> [Task details]
Gather up every line from the entries below that uses the word "return".

> [Records for the task]
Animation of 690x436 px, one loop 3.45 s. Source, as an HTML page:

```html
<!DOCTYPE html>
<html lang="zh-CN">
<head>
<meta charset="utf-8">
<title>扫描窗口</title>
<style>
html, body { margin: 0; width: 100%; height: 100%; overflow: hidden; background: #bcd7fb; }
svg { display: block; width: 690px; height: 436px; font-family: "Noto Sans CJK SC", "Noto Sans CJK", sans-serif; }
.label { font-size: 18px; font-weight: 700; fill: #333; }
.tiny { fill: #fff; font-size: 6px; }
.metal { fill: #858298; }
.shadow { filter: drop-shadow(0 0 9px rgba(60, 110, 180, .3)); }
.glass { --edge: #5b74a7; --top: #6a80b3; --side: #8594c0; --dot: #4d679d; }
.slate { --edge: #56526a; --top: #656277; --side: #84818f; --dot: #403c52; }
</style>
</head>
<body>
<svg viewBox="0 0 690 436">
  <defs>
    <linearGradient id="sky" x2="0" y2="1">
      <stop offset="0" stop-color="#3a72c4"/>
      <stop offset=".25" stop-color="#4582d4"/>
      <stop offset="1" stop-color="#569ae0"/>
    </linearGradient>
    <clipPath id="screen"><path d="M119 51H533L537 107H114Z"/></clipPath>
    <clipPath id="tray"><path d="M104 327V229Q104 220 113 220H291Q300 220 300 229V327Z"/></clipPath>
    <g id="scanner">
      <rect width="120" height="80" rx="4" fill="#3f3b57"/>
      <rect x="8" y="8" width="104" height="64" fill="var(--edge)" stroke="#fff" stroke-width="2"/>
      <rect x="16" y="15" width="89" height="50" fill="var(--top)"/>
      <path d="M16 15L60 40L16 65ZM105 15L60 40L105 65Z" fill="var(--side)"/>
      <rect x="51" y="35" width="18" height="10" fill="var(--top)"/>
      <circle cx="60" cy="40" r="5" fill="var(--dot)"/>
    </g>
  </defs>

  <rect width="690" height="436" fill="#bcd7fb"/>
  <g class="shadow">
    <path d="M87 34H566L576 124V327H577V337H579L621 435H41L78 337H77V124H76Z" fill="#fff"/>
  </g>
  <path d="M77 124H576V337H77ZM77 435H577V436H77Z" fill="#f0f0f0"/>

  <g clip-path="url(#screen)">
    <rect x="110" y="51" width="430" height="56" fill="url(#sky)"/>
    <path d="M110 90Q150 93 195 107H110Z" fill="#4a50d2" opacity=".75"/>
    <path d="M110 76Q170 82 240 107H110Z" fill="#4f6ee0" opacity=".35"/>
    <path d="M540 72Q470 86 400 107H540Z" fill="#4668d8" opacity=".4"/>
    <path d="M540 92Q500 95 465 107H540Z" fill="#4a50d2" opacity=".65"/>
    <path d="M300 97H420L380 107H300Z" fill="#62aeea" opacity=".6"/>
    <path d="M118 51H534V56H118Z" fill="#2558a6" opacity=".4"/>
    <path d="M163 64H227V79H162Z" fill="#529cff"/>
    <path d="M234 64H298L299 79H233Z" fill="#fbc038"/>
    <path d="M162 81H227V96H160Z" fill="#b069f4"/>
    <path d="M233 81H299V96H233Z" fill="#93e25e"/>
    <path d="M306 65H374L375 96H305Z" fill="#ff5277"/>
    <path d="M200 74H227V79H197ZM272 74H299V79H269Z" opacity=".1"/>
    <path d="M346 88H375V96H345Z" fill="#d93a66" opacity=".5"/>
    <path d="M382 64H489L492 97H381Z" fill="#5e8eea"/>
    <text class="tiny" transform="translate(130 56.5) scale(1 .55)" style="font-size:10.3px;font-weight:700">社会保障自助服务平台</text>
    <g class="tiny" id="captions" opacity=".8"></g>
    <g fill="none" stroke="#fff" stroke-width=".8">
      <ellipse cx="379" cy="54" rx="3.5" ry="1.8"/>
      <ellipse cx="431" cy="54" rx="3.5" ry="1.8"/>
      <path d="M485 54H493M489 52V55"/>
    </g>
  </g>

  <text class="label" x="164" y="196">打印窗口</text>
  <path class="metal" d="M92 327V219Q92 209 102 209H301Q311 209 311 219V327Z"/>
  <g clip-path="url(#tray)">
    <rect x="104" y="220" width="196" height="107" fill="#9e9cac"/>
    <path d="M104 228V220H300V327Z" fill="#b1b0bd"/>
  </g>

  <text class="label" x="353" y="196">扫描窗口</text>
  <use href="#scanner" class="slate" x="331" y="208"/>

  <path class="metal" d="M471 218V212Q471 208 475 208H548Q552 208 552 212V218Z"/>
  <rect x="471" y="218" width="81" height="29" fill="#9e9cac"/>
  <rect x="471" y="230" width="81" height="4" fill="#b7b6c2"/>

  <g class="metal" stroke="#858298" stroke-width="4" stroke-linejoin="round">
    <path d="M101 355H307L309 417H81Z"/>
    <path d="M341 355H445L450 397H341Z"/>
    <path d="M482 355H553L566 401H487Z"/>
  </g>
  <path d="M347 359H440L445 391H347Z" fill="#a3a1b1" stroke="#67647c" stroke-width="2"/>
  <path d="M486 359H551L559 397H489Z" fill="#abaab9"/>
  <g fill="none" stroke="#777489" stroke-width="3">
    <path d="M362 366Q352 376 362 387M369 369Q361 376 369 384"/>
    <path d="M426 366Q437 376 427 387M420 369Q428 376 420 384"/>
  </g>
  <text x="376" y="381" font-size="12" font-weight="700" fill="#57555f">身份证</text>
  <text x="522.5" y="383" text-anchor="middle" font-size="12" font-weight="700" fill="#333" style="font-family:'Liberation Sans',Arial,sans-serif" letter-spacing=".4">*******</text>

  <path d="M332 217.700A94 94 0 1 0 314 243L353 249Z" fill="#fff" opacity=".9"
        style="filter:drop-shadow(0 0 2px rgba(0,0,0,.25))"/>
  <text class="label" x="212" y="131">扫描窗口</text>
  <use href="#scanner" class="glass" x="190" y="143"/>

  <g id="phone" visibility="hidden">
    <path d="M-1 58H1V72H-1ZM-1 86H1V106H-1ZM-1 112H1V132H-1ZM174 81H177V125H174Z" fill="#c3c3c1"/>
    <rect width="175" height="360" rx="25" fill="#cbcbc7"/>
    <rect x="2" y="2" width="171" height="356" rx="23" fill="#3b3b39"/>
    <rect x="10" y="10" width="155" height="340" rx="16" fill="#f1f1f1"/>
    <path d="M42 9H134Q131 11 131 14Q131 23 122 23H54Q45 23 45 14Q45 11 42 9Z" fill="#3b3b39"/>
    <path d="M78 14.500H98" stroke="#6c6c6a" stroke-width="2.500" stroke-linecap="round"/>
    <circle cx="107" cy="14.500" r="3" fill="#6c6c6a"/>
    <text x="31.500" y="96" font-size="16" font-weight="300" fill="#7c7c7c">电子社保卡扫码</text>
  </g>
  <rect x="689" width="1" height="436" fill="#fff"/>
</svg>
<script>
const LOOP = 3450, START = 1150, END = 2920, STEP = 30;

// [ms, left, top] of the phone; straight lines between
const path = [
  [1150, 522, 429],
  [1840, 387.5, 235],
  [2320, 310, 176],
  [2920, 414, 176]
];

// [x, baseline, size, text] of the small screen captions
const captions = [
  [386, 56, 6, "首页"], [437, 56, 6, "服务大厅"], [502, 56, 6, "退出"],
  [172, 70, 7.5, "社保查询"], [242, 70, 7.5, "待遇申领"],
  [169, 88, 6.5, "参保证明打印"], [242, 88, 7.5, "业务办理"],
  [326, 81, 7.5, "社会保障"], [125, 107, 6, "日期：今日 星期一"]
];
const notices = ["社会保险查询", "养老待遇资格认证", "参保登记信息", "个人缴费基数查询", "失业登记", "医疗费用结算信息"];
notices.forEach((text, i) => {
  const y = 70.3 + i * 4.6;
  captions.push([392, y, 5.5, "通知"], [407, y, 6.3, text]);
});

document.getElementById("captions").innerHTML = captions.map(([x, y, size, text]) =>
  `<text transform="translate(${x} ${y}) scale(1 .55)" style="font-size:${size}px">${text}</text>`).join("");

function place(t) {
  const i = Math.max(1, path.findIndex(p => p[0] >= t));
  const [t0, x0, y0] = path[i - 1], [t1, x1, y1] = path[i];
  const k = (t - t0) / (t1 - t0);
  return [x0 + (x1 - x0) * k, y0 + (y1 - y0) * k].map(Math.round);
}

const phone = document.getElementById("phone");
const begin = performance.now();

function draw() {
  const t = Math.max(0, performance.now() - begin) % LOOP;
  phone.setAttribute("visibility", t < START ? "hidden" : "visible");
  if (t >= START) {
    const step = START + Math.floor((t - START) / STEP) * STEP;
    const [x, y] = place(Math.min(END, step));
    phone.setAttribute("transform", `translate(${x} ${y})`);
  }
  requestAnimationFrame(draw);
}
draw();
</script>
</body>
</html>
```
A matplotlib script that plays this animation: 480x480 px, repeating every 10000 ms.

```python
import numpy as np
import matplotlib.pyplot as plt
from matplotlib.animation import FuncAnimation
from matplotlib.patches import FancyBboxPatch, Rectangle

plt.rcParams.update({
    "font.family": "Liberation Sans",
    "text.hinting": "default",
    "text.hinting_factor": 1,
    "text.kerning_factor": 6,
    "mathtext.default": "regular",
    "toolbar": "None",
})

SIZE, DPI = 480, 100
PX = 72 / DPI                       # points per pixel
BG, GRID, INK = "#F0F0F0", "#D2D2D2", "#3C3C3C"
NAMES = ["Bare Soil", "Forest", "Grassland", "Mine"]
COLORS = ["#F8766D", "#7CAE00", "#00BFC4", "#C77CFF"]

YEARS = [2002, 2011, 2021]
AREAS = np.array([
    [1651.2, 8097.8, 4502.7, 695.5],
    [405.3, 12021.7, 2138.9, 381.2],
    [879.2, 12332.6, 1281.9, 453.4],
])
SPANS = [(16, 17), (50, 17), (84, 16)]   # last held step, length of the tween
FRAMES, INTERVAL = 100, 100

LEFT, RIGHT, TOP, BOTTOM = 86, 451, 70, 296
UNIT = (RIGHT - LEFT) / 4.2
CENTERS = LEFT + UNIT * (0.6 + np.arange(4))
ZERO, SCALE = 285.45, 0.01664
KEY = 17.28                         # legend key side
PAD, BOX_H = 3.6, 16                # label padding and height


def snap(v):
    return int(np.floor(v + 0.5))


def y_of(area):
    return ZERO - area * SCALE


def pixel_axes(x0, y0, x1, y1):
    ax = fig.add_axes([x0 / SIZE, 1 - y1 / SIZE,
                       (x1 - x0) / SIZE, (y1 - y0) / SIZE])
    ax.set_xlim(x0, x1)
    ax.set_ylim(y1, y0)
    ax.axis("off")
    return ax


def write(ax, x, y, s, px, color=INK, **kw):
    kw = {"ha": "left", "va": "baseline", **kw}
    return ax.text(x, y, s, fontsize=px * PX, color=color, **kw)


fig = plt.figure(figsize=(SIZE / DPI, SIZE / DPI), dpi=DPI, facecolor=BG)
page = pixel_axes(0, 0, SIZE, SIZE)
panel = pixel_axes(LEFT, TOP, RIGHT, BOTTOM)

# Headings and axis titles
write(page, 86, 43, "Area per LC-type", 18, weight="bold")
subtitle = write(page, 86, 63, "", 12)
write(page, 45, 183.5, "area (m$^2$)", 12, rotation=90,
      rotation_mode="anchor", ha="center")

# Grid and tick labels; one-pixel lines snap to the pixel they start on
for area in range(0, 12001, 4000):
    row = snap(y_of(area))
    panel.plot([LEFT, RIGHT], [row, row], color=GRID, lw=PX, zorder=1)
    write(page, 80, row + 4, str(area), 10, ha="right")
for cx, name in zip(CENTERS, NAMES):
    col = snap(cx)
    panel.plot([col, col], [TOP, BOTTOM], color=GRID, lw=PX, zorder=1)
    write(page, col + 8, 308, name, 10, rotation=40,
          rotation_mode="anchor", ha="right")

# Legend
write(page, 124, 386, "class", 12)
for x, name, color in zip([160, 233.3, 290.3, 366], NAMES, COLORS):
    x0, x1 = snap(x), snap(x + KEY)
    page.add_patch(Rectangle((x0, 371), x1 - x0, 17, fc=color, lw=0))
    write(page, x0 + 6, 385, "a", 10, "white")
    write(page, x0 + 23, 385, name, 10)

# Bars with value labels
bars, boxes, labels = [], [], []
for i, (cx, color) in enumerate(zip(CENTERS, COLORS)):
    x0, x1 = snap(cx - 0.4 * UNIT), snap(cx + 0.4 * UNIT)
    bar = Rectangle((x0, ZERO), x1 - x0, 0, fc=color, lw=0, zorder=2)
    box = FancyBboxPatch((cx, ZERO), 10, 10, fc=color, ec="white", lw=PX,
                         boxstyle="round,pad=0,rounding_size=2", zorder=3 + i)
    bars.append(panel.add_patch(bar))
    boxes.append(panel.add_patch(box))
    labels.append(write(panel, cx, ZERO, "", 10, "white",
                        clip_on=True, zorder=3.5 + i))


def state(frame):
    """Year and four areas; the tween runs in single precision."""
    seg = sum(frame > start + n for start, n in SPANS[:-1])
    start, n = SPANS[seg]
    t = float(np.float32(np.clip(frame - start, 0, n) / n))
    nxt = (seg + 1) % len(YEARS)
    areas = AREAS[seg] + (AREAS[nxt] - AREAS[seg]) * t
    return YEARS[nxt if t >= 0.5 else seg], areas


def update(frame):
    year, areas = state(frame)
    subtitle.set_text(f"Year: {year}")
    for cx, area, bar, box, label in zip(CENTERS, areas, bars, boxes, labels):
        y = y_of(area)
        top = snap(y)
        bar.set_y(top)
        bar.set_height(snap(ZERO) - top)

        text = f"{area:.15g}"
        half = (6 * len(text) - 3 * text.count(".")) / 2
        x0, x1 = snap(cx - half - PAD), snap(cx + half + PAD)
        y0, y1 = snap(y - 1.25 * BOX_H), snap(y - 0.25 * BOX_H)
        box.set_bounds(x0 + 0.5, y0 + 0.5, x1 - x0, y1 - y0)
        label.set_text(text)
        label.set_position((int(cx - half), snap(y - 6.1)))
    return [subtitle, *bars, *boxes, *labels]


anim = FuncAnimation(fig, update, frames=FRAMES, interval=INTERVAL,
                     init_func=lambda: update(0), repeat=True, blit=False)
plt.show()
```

> [Written solution]
  return [x0 + (x1 - x0) * k, y0 + (y1 - y0) * k].map(Math.round);
    return int(np.floor(v + 0.5))
    return ZERO - area * SCALE
    return ax
    return ax.text(x, y, s, fontsize=px * PX, color=color, **kw)
    return YEARS[nxt if t >= 0.5 else seg], areas
    return [subtitle, *bars, *boxes, *labels]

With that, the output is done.